“It’s not optic neuritis.  There are no plaques or lesions.  There are no restrictions to Myson’s activities.”  He is referring us to a neuro-ophthalmologist.  He will fit us in.  That phrase again.  The neuro-ophthalmologist office calls an hour later.  What is usually a six-month wait will only be a week.  Out of the forest but not the woods, I believe.

I return to work Tuesday, June 14, the following day.  I can barely look at patients and their families.  We share shoes.  My eyes are weary and dull just like their eyes. I turn away from them in case they wonder if the sadness in my eyes reflects bad news I heard about myself or them. I have a deeper empathy for those who are waiting for biopsy results, the spinal cord injured awaiting prognosis, those who are vent dependent and don’t know if they will wean, and families of patients with disorders of consciousness who wonder if their loved one will return to the land of awareness. I, like them, are in the land of not knowing. I prefer that no one asks me how Myson is doing. There is nothing to say in response.

It’s Friday, June 17, one week later. At work, I can be with patients and families as I can now compartmentalize my emotions and fully empathize. Once home, my heart breaks even though Myson reports some improvement in his vision and can continue with his daily routine both in and out of school. We wait for the neuro-ophthalmology appointment on Tuesday, June 21, and hope for a diagnosis with a good prognosis.

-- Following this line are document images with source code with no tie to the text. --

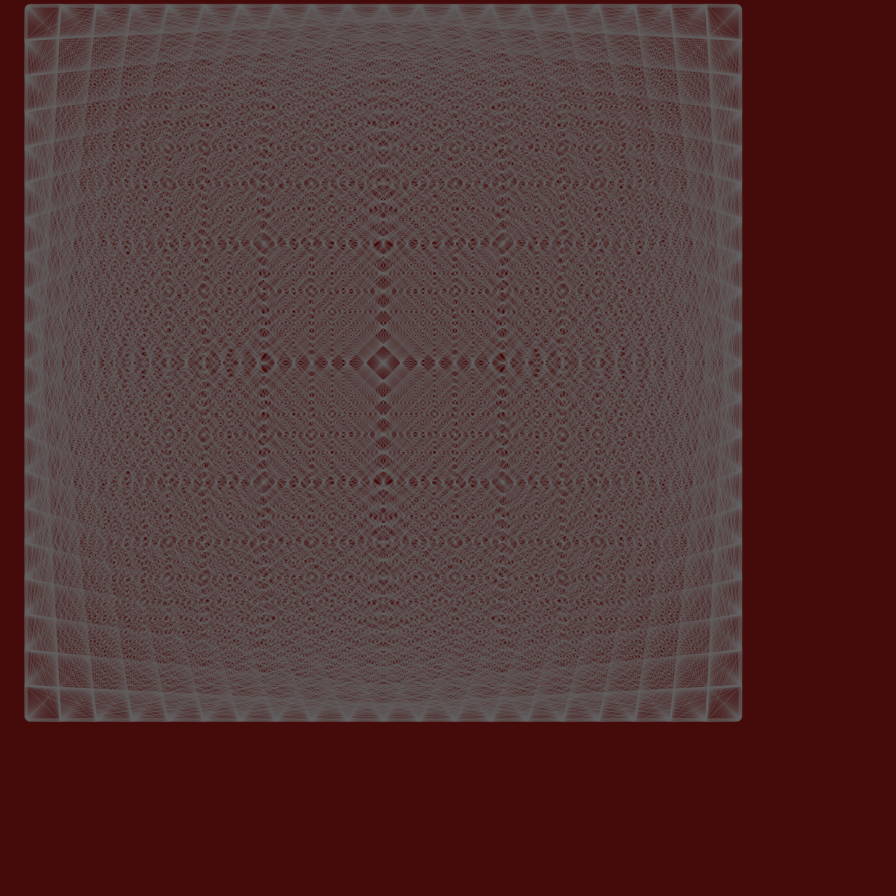
Reproduce this pattern procedurally as a three.js fragment shader.

```glsl
// Draws a square of string art: grey threads join every peg to all pegs on the other sides, over dark red.
varying vec2 vUv;

const vec3 BACKDROP = vec3(0.27, 0.04, 0.04);
const vec3 THREAD = vec3(0.385, 0.38, 0.38);
const vec2 CENTER = vec2(0.4278, 0.595);
const float HALF_SIDE = 0.4;
const float PEG_GAP = 0.1;        // relative to half a side
const int PEGS = 21;
const float SOFTNESS = 0.0013;    // thread falloff in canvas units
const float OPACITY = 0.36;

// Light left beside one thread, for a distance relative to half a side.
float threadGap(float dist) {
  return 1.0 - OPACITY * max(0.0, 1.0 - dist * HALF_SIDE / SOFTNESS);
}

// Signed distance to a box with rounded corners.
float roundedBox(vec2 p, float halfSide, float radius) {
  vec2 q = abs(p) - halfSide + radius;
  return length(max(q, 0.0)) + min(max(q.x, q.y), 0.0) - radius;
}

// Light left by all threads between the bottom and top pegs.
// Folding to the upper half keeps the pegs of origin far away, so only
// the nearest thread of each fan can touch the point.
float facingGaps(vec2 p) {
  p.y = abs(p.y);
  float reach = 0.5 * (p.y + 1.0);
  float gaps = 1.0;
  for (int i = 0; i < PEGS; i++) {
    float start = -1.0 + PEG_GAP * float(i);
    float hit = start + (p.x - start) / reach;
    float peg = clamp(floor(hit / PEG_GAP + 0.5) * PEG_GAP, -1.0, 1.0);
    float dist = abs(hit - peg) * reach * 2.0 / length(vec2(peg - start, 2.0));
    gaps *= threadGap(dist);
  }
  return gaps;
}

// Light left by one thread that cuts a corner, from (u, 0) to (0, v).
float cornerThread(vec2 q, float u, float index) {
  if (index < 0.5 || index > float(PEGS) - 1.5) return 1.0;
  float v = index * PEG_GAP;
  return threadGap(abs(q.x * v + q.y * u - u * v) / length(vec2(u, v)));
}

// The halves of the corner threads that lie farther from their x pegs.
float cornerHalf(vec2 q) {
  float gaps = 1.0;
  for (int i = 1; i < PEGS - 1; i++) {
    float u = PEG_GAP * float(i);
    if (q.x <= 0.5 * u) {
      float below = floor(q.y * u / (u - q.x) / PEG_GAP);
      gaps *= cornerThread(q, u, below) * cornerThread(q, u, below + 1.0);
    }
  }
  return gaps;
}

// Light left by all threads across the corner at the origin of q.
float cornerGaps(vec2 q) {
  return cornerHalf(q) * cornerHalf(q.yx);
}

void main() {
  vec2 offset = vUv - CENTER;
  vec2 p = offset / HALF_SIDE;
  float edge = roundedBox(offset, HALF_SIDE + 0.0006, 0.007);
  float inside = 1.0 - smoothstep(-0.001, 0.001, edge);

  // Two crossing weaves between facing sides, then the four corners.
  float gaps = facingGaps(p) * facingGaps(p.yx);
  gaps *= cornerGaps(1.0 + p) * cornerGaps(1.0 - p);
  gaps *= cornerGaps(1.0 + p * vec2(1.0, -1.0)) * cornerGaps(1.0 + p * vec2(-1.0, 1.0));

  // Thin rim along the pegs.
  float rim = smoothstep(0.0035, 0.0015, abs(edge + 0.0015));
  gaps *= 1.0 - 0.6 * rim;

  gl_FragColor = vec4(mix(BACKDROP, THREAD, (1.0 - gaps) * inside), 1.0);
}
```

Tuesday’s neuro-ophthalmology appointment approaches slowly.  I start a list of questions. Will Myson’s vision get better?  Is there brain involvement?  Is it chronic?  How will he play sports without getting hurt?  Will summer camp allow him to come if asked to keep an extra eye on him?  What if this doctor sends us for more brain or spine tests?  Once we park at the doctor’s office, waiting will move towards the anticipation stage with all the emotional and visceral responses. My gut will be in knots. I will be hyper-vigilant. I will try to slow my heart rate down as it will be pounding in my ears.

Anticipation will become full throttle once Myson’s name is called in the waiting room.  It will be a familiar feeling.  Before the doctor gives us his diagnosis, I will briefly stare at my son and weakly smile wondering if I should take his hand or if this will further alarm him.

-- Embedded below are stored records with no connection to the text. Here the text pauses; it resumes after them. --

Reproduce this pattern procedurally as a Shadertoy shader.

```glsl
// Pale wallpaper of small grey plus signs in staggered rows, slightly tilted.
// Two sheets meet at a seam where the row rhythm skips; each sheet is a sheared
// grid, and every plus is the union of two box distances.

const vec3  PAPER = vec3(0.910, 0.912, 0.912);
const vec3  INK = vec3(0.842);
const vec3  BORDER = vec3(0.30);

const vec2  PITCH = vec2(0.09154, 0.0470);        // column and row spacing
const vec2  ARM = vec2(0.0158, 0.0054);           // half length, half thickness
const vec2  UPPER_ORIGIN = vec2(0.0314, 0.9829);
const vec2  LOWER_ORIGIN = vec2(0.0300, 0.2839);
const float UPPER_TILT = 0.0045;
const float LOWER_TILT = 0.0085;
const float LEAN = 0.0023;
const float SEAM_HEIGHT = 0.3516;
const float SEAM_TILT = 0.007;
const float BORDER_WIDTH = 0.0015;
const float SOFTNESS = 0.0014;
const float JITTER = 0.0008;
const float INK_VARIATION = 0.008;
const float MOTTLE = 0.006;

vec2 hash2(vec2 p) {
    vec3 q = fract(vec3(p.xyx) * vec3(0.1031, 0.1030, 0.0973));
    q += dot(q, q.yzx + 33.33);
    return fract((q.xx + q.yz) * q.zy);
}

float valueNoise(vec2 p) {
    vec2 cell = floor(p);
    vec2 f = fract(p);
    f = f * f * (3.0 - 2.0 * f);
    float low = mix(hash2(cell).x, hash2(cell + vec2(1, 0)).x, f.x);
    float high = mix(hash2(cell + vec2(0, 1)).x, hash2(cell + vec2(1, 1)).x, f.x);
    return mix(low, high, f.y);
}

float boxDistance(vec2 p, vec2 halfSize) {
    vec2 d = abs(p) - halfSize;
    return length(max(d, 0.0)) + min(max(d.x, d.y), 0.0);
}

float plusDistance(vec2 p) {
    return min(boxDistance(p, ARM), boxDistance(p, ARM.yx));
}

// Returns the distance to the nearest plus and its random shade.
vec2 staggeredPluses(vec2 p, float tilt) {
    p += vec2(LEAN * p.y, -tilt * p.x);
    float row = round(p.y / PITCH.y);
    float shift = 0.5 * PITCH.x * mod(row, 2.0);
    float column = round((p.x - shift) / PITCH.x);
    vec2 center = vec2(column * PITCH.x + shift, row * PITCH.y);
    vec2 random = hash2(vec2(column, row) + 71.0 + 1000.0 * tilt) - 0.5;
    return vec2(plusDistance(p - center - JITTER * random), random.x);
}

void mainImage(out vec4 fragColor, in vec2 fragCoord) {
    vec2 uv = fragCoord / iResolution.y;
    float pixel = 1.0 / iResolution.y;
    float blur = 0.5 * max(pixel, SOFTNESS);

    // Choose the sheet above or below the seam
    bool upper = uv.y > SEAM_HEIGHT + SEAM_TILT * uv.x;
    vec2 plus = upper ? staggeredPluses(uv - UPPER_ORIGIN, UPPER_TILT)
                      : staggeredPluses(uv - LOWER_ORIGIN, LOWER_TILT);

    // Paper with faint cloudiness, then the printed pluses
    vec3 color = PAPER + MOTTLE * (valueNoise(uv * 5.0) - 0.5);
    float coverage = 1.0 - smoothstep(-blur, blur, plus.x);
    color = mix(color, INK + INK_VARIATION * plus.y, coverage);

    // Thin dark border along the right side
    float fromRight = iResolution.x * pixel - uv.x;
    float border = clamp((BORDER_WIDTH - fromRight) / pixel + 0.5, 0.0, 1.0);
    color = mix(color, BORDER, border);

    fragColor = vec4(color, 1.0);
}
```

As I write this narrative on Sunday, June 19, two days before the neuro-ophthalmology appointment, I don’t know the end of this story. I am afraid.  I am weary. I will try to protect my son whom I love dearly, from seeing my fear.  I have support.  So, while my thoughts and emotions run amok in my head, I am not truly alone.  In fact, I suppose that you, the readers, are also waiting with me.


It is February, 2017, and Myson’s vision has improved. 8 months, 5 doctor visits, 6 computerized eye tests and 2 MRI’s later, we still do not have a definitive diagnosis.  Our next appointment with the neuro-ophthalmologist is in June, 2017, which will be a year since this horror began. We hope and pray the tests and examination yield a favorable diagnosis and prognosis that brings us closure.

As the June appointment nears, a few months from now, waiting will turn to anticipating with familiarity and Myson’s nightmares will return in full force.  At least I know what to expect, when that foo (i.e., shoe) once again attaches itself to my other foot.

About the Author(s)

Joyce Fichtenbaum, PhD

Joyce Fichtenbaum, PhD, is a Rehabilitation Psychologist with over 20 years of experience. She received her PhD degree from Columbia University, NYC. She currently works with individuals and families who have experienced a life-changing medical diagnosis, including spinal cord injury, cancer and disorders of consciousness, in an inpatient rehabilitation setting. The personal experience she shares about the health of her son, Myson, changes her understanding, empathy, and treatment of individuals and their families who are trying to cope with life-altering injuries.


Your email address will not be published. Required fields are marked *

Show Buttons
Hide Buttons